I’m bored. Oh, and I moved to West Virginia.

I must admit I got kind of disappointed that no one wrote or called or personally visited and asked me to start blogging again. I enjoyed the Star Trek-like fan following, when people would write in and beg for the blogging to continue, and alas, I always acquiesced and the writing resumed once more. But apparently when I got busy, everyone else did too, because no one really seemed to notice that my writing had stopped until I was too far gone, beyond the point of return, already cancelled and scratched from next season’s lineup. I believe that I am now beginning to write again, on a fairly regular basis. It would be a lot easier for me if I had an editor breathing down my neck, demanding 800 words by tomorrow at lunch, but I suppose I will make due without the luxury of a deadline.

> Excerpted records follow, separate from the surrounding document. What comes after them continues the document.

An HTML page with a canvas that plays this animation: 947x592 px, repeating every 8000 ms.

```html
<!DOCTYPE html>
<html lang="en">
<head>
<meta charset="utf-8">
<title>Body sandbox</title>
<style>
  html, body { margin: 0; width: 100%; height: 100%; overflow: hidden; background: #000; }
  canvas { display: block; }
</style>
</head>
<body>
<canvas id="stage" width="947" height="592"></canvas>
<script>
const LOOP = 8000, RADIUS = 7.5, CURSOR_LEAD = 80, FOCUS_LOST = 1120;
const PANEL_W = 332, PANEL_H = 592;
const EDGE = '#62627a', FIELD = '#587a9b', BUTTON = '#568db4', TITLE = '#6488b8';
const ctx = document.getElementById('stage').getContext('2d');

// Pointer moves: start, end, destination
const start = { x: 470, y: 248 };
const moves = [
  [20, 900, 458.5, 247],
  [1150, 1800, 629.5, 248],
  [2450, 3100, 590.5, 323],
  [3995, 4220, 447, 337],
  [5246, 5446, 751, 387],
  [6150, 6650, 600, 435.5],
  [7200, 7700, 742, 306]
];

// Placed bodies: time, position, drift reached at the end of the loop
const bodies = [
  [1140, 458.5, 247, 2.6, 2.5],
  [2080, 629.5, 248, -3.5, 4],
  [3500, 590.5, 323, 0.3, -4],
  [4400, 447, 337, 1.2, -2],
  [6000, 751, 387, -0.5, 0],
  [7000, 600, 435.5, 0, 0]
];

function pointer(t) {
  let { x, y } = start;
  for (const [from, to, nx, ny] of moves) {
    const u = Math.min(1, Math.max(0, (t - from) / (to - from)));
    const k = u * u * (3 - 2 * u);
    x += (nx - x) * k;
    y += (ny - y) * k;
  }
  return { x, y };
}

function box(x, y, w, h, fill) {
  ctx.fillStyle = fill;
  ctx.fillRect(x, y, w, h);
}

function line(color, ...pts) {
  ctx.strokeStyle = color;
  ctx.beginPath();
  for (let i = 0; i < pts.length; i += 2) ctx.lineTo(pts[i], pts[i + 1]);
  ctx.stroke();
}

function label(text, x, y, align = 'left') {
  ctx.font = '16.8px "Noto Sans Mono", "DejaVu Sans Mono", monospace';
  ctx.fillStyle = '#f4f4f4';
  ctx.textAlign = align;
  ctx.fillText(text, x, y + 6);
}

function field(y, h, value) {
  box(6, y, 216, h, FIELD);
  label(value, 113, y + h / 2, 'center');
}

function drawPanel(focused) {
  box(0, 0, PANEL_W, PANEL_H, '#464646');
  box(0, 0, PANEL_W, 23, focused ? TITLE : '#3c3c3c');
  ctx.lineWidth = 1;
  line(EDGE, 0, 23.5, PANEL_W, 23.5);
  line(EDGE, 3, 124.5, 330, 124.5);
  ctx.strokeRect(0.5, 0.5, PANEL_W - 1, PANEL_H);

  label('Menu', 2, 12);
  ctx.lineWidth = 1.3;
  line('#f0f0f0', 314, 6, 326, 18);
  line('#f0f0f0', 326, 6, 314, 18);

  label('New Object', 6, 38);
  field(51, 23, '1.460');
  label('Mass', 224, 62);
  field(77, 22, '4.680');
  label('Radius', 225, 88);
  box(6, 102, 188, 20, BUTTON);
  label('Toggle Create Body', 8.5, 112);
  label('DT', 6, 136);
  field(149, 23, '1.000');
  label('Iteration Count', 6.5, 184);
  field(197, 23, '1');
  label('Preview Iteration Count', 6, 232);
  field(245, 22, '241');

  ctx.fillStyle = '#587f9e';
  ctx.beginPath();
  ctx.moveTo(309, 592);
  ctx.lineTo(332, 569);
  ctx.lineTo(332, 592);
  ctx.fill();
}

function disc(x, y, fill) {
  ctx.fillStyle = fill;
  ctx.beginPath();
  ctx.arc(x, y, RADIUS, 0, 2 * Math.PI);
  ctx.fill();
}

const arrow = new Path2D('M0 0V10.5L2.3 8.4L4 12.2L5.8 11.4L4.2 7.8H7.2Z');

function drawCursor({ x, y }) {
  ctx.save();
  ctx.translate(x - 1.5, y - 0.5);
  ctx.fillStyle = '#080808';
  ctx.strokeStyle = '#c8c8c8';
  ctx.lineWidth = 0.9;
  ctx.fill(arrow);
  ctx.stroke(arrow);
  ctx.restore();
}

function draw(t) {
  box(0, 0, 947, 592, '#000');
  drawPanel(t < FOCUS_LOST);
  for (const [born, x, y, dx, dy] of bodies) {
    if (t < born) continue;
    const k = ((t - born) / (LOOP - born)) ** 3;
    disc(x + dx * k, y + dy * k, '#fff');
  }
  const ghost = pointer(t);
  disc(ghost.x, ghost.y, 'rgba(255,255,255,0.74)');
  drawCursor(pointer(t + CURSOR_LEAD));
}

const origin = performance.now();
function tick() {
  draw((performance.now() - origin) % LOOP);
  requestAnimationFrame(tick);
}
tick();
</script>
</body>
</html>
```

For those of you who don’t know already, I moved to West Virginia. Harpers Ferry, West Virginia to be exact. It’s located at the extreme eastern tip of the panhandle, right where the Potomac and Shenendoah Rivers meet. An hour to the east will put you in Baltimore, and an hour fifteen to the southeast affords some shade underneath the Washington Monument. Actually, Harpers Ferry is where the our Civil War more or less started, so there’s a fair amount of history all around. John Brown was hanged in nearby Martinsburg, Antietam Battlefield is about 25 minutes away, and a round trip to Gettysburg and back will still leave some fuel in your tank.

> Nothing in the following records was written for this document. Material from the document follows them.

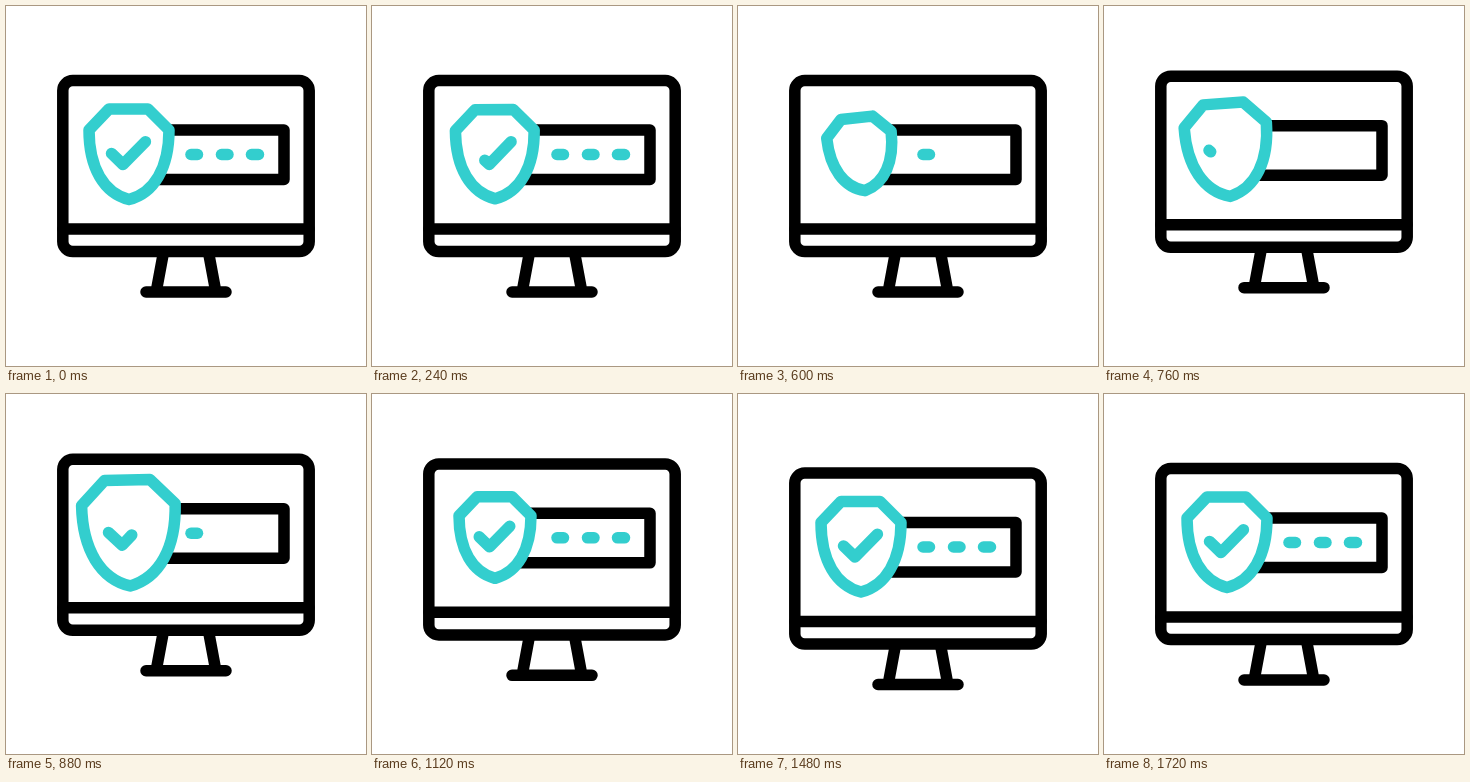
An HTML page that plays this animation: 360x360 px, repeating every 2040 ms.

```html
<!DOCTYPE html>
<html lang="en">
<head>
<meta charset="utf-8">
<title>Secure login</title>
<style>
  html, body { margin: 0; width: 100%; height: 100%; overflow: hidden; background: #fff; }
  svg { display: block; width: 100%; height: 100%; }
  path, rect {
    fill: none; stroke: #000; stroke-width: 11.5; stroke-linecap: round; stroke-linejoin: round;
    vector-effect: non-scaling-stroke;
  }
  .teal { stroke: #33cece; }
  .filled { fill: #fff; }
</style>
</head>
<body>
<svg viewBox="0 0 360 360">
  <g id="monitor">
    <rect x="56.8" y="74.6" width="246.400" height="171" rx="10"/>
    <path d="M57 223H303M157 249L150.500 284M203 249L209.500 284M140 286H220"/>
    <path d="M130 124H278V173.500H130"/>
    <path class="teal dash" d="M185 148.500H191.500"/>
    <path class="teal dash" d="M215.500 148.500H222"/>
    <path class="teal dash" d="M245.500 148.500H252.500"/>
    <g id="shield">
      <path class="teal filled" d="M-20-45H19L40-24C40 14 25 39 0 45.500C-25 39-40 14-40-24Z"/>
      <path class="teal" id="check"/>
    </g>
  </g>
</svg>
<script>
const LOOP = 2040, STEP = 40;
const byId = id => document.getElementById(id);
const monitor = byId('monitor'), shield = byId('shield'), check = byId('check');
const dashes = document.querySelectorAll('.dash');

// Each key is [time, value]
const lift = [[600, 0], [960, -10.5], [1360, 6.5], [1680, 0]];
const scale = [[160, 1], [600, 0.81], [880, 1.17], [1120, 0.9], [1320, 1]];
const tilt = [[160, 0], [600, -6.2], [1000, 0]];
const erase = [[120, 0], [520, 1]];
const write = [[720, 0], [1010, 1]];
const dashHidden = [[640, 800], [480, 920], [360, 1040]];
const checkPoints = [[-17.5, -0.6], [-6, 10.5], [16.4, -12.3]];

function tween(keys, t) {
  if (t <= keys[0][0]) return keys[0][1];
  for (let i = 1; i < keys.length; i++) {
    const [t0, a] = keys[i - 1], [t1, b] = keys[i];
    if (t < t1) return a + (b - a) * (1 - Math.cos(Math.PI * (t - t0) / (t1 - t0))) / 2;
  }
  return keys[keys.length - 1][1];
}

// Path data for the part of a polyline between two fractions of its length
function trim(points, from, to) {
  if (to - from < 0.01) return '';
  const lengths = points.slice(1).map((p, i) => Math.hypot(p[0] - points[i][0], p[1] - points[i][1]));
  const total = lengths.reduce((a, b) => a + b);
  const at = fraction => {
    let rest = fraction * total, i = 0;
    while (i < lengths.length - 1 && rest > lengths[i]) rest -= lengths[i++];
    const k = rest / lengths[i];
    return points[i].map((v, axis) => v + (points[i + 1][axis] - v) * k);
  };
  const bend = lengths[0] / total;
  const middle = from < bend && to > bend ? [points[1]] : [];
  return 'M' + [at(from), ...middle, at(to)].join('L');
}

function draw(now) {
  const t = Math.floor(now % LOOP / STEP) * STEP;
  monitor.setAttribute('transform', `translate(0 ${tween(lift, t)})`);
  shield.setAttribute('transform',
    `translate(123 148) rotate(${tween(tilt, t)}) scale(${tween(scale, t)})`);
  check.setAttribute('d', t < 640
    ? trim(checkPoints, tween(erase, t), 1)
    : trim(checkPoints, 0, tween(write, t)));
  dashes.forEach((dash, i) => {
    const [off, on] = dashHidden[i];
    dash.style.visibility = t >= off && t < on ? 'hidden' : 'visible';
  });
}

const start = performance.now();
function tick() {
  draw(performance.now() - start);
  requestAnimationFrame(tick);
}
tick();
</script>
</body>
</html>
```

I’m out here working at the Harpers Ferry KOA, under the management of my good friend Nate Lail. Currently I manage the snack shop, hidden away in the game room, next to the gym and the pool. It’s been an interesting job to this point, working with a couple of high school girls, ordering food but never knowing exactly what company I’m ordering from, and trying to make a profit in a season that, to this point, has been marked by low attendance and even less snack shoppers. I have a small apartment here just off the campground, where I take a short 4 minute walk to work every morning. Off to the east I can see the ridgeline that hosts part of the Appalachian Trail (actually, Harpers Ferry was our starting point when I hiked the Appalachian, so I’ve hiked that whole ridgeline. Kind of cool to know.)

So here I am, sitting in the laundromat, following suit of so many great authors who got their start sitting on top of a washing machine, waiting for their clothes to dry. I can’t say that I hope to make many visits to this laundromat, being that just a small amount of dirty clothes cost me four bones to clean, but while I’m here you can rest assured you will get some great, insightful writing for your reading enjoyment.

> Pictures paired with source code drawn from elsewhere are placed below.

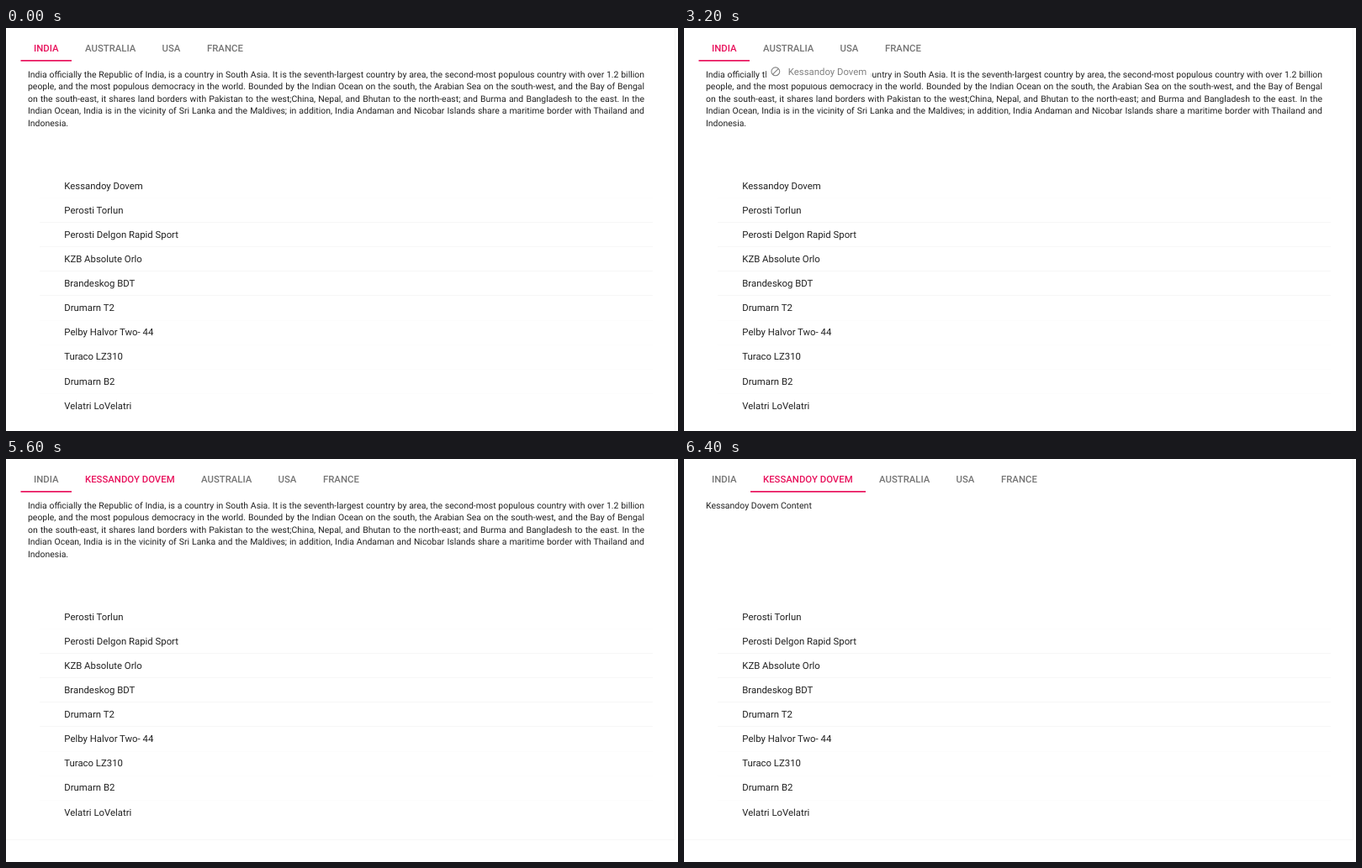
An HTML page that plays this animation: 799 px wide and 480 px high, repeating every 9900 ms.

```html
<!DOCTYPE html>
<html lang="en">
<head>
<meta charset="utf-8">
<title>Drag list item to tabs</title>
<style>
html, body { margin: 0; width: 100%; height: 100%; overflow: hidden; background: #fff; }
svg { display: block; width: 799px; height: 480px; text-rendering: geometricPrecision; }
svg, .para { font-family: Roboto, Arial, sans-serif; }
text { font-size: 11.36px; fill: #212121; white-space: pre; }
.tab { font-weight: 500; }
.note { font-size: 12.35px; }
.para { font-size: 10.45px; line-height: 14.55px; color: #212121; text-align: justify; text-align-last: justify; }
.para div { white-space: nowrap; }
.para div:last-child { text-align-last: left; }
</style>
</head>
<body>
<svg id="stage" viewBox="0 0 799 480">
  <defs>
    <clipPath id="panel"><rect id="panelBox" x="17" y="42" width="752" height="80"/></clipPath>
  </defs>
  <g id="tabs"></g>
  <rect id="indicator" y="38" height="1.7" fill="#e8125c"/>
  <g clip-path="url(#panel)">
    <g id="slider">
      <foreignObject id="country" x="26" y="48.5" width="733" height="74">
        <div class="para" xmlns="http://www.w3.org/1999/xhtml">
          <div>India officially the Republic of India, is a country in South Asia. It is the seventh-largest country by area, the second-most populous country with over 1.2 billion</div>
          <div>people, and the most populous democracy in the world. Bounded by the Indian Ocean on the south, the Arabian Sea on the south-west, and the Bay of Bengal</div>
          <div>on the south-east, it shares land borders with Pakistan to the west;China, Nepal, and Bhutan to the north-east; and Burma and Bangladesh to the east. In the</div>
          <div>Indian Ocean, India is in the vicinity of Sri Lanka and the Maldives; in addition, India Andaman and Nicobar Islands share a maritime border with Thailand and</div>
          <div>Indonesia.</div>
        </div>
      </foreignObject>
      <text id="newContent" x="759" y="59.2" style="font-size:10.5px"></text>
    </g>
  </g>
  <g id="hover">
    <rect x="18" y="175" width="386" height="25.5" fill="#f6f6f6"/>
    <rect x="38" y="175" width="1" height="25.5" fill="#dcdcdc"/>
  </g>
  <g id="page">
    <path id="frame" fill="none" stroke="#f7f7f7"/>
    <g id="lines"></g>
    <g id="rows"></g>
    <text class="note" x="-11" y="495.5">The</text>
    <text x="17" y="495.5" style="fill:#e8125c">Tab</text>
    <text class="note" x="43" y="495.5">is a content panel to show multiple contents in specific space one at a time.</text>
  </g>
  <g id="clone">
    <rect x="107.5" y="64" width="125" height="29" fill="#fff"/>
    <g id="denied" fill="none" stroke="#858585" stroke-width="1.1">
      <circle cx="118.5" cy="78" r="4.9"/><path d="M115 81.5l7-7"/>
    </g>
    <g id="allowed">
      <circle cx="118.5" cy="78" r="5.2" fill="#6b6b6b"/>
      <path d="M115.7 78h5.6M118.5 75.2v5.6" stroke="#fff" stroke-width="1.4"/>
    </g>
    <text id="cloneText" x="133.5" y="82" style="fill:#808080"></text>
  </g>
</svg>
<script>
const LOOP = 9900, STEP = 100, ROW = 29.1, PINK = '#e8125c', GREY = '#757575';
const names = ['Kessandoy Dovem', 'Perosti Torlun', 'Perosti Delgon Rapid Sport', 'KZB Absolute Orlo',
  'Brandeskog BDT', 'Drumarn T2', 'Pelby Halvor Two- 44', 'Turaco LZ310', 'Drumarn B2', 'Velatri LoVelatri'];
const HOVER = 2000, DRAG = 2200, DROP = 4400, CLICK = 5600, SLIDE = 5717, DONE = 6400;

const $ = id => document.getElementById(id);
const show = (el, on) => el.setAttribute('display', on ? 'inline' : 'none');
const move = (el, x, y) => el.setAttribute('transform', `translate(${x} ${y})`);
const clamp = v => Math.min(1, Math.max(0, v));
const mix = (a, b, p) => a + (b - a) * p;

function add(parent, tag, attrs, text = '') {
  const el = document.createElementNS('http://www.w3.org/2000/svg', tag);
  for (const key in attrs) el.setAttribute(key, attrs[key]);
  el.textContent = text;
  parent.append(el);
  return el;
}

function bezier(x1, y1, x2, y2) {
  const at = (a, b, s) => 3 * (1 - s) ** 2 * s * a + 3 * (1 - s) * s * s * b + s ** 3;
  return x => {
    if (x <= 0 || x >= 1) return clamp(x);
    let lo = 0, hi = 1;
    for (let i = 0; i < 24; i++) {
      const mid = (lo + hi) / 2;
      if (at(x1, x2, mid) < x) lo = mid; else hi = mid;
    }
    return at(y1, y2, lo);
  };
}
const ease = bezier(.25, .1, .25, 1);
const glide = bezier(.35, 0, .25, 1);

const addTab = (label, x) => add($('tabs'), 'text', { class: 'tab', x, y: 27.6, style: `fill:${GREY}` }, label);
const india = addTab('INDIA', 33);
const newTab = addTab(names[0].toUpperCase(), 94);
const laterTabs = [['AUSTRALIA', 94], ['USA', 185.6], ['FRANCE', 239]].map(t => addTab(...t));
const rows = names.map(name => add($('rows'), 'text', { x: 69.3 }, name));
const lines = names.map((_, i) => add($('lines'), 'rect', { x: 40, y: Math.round(202 + i * ROW), width: 729, height: 1 }));
$('cloneText').textContent = names[0];
$('newContent').textContent = names[0] + ' Content';

// Offset of the dragged copy from its resting place over the paragraph.
function dragOffset(t) {
  if (t < 3000) {
    const p = clamp((t - DRAG) / 500);
    return [mix(13, 0, p), mix(79, 0, p)];
  }
  const p = 1 - (1 - clamp((t - 2900) / 900)) ** 2;
  return [mix(0, -17.4, p) - 1.2 * clamp((t - 3900) / 200), mix(0, -47.2, p)];
}

function render(t) {
  const dropped = t >= DROP, clicked = t >= CLICK;
  const sliding = t >= 5700 && t < DONE;

  india.style.fill = clicked ? GREY : PINK;
  newTab.style.fill = clicked ? PINK : '#000';
  show(newTab, dropped);
  laterTabs.forEach(tab => move(tab, dropped ? 138 : 0, 0));

  const left = mix(17.5, 79, glide((t - SLIDE) / 125));
  const right = mix(78, 216, glide((t - SLIDE) / 250));
  $('indicator').setAttribute('x', left);
  $('indicator').setAttribute('width', right - left);

  move($('slider'), -733 * ease((t - SLIDE) / 600), 0);
  show($('country'), t < DONE);
  show($('newContent'), t >= SLIDE);
  $('panelBox').setAttribute('height', sliding ? 64 : 80);

  const hovering = t >= HOVER && t < DRAG;
  show($('hover'), hovering);
  rows[0].style.fill = hovering ? '#000' : '';
  show(rows[0], !dropped);
  rows.forEach((row, i) => row.setAttribute('y', 191.7 + (i - dropped) * ROW));
  lines.forEach((line, i) => {
    const strong = sliding ? i < 3 : i > 0 && i < 5;
    line.setAttribute('fill', strong ? '#f7f7f7' : '#fdfdfd');
    show(line, i < rows.length - 1 - dropped);
  });
  $('frame').setAttribute('d', `M795.5 0V${dropped ? 453.5 : 490.5}H0`);
  move($('page'), 0, sliding ? -8.7 : 0);

  const dragging = t >= DRAG && t < DROP;
  show($('clone'), dragging);
  if (dragging) {
    const [x, y] = dragOffset(t);
    move($('clone'), x, y);
    show($('allowed'), y < -36);
    show($('denied'), y >= -36);
  }
}

const start = performance.now();
function tick() {
  const t = (performance.now() - start) % LOOP;
  render(Math.floor(t / STEP) * STEP);
  requestAnimationFrame(tick);
}
tick();
</script>
</body>
</html>
```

For those of you who are wondering, I do plan on having a career in something other than snack shop management. I had several talks with a church in Alabama before they hired someone else to be their technical director, and actually just this morning my grandmother called me to let me know about a church in St. Louis who is looking for the same. Already I’ve discovered a lot of things about my vocation. I miss working in the PPAC a lot. Not so much the crap we had to put up with there, but the job itself. I love doing the staging, audio, lighting and video stuff. I love working with the worship bands and being a part of the creative design teams for worship services. I also know that every time I’ve been to church in the past few months, I can’t help but feel unfulfilled by just sitting in services. Yesterday I went to Covenant Life Church where they not only had a regular service, but after the fact had what they called “Serv Fest,” which is their push to get more people involved in the church, everywhere from the nursery to technology to parking attendants. As I sat there and listened to the whole spiel about once a month service and so on, it just wasn’t acceptable to me. I can’t be involved once a month. I need to be an integral part of the services, on a weekly basis. Honestly, I think that why I had problems finding a church to call home during college. Now, granted I accept that a lot of my dissatisfaction in churches comes from my own selfish arrogance, when I sit through week after week and think to myself, “I could do that better.” “This could be done better.” “I don’t know why they did that the way they did.” But maybe, just maybe–that is a byproduct of passion, of creativity and confidence. I see a lot of things that can be done better because I know from training and experience how they can be. I see the details, and to many people they may not be a big thing, but they are to me. They make a difference (the difference between average and excellent). I know that God has gifted me and enabled me in some pretty incredible ways, and while that means running a decent operation in a snack shop, I know it’s more than that. God has things in store for me, that much I know. ***The author has removed the last line from this article***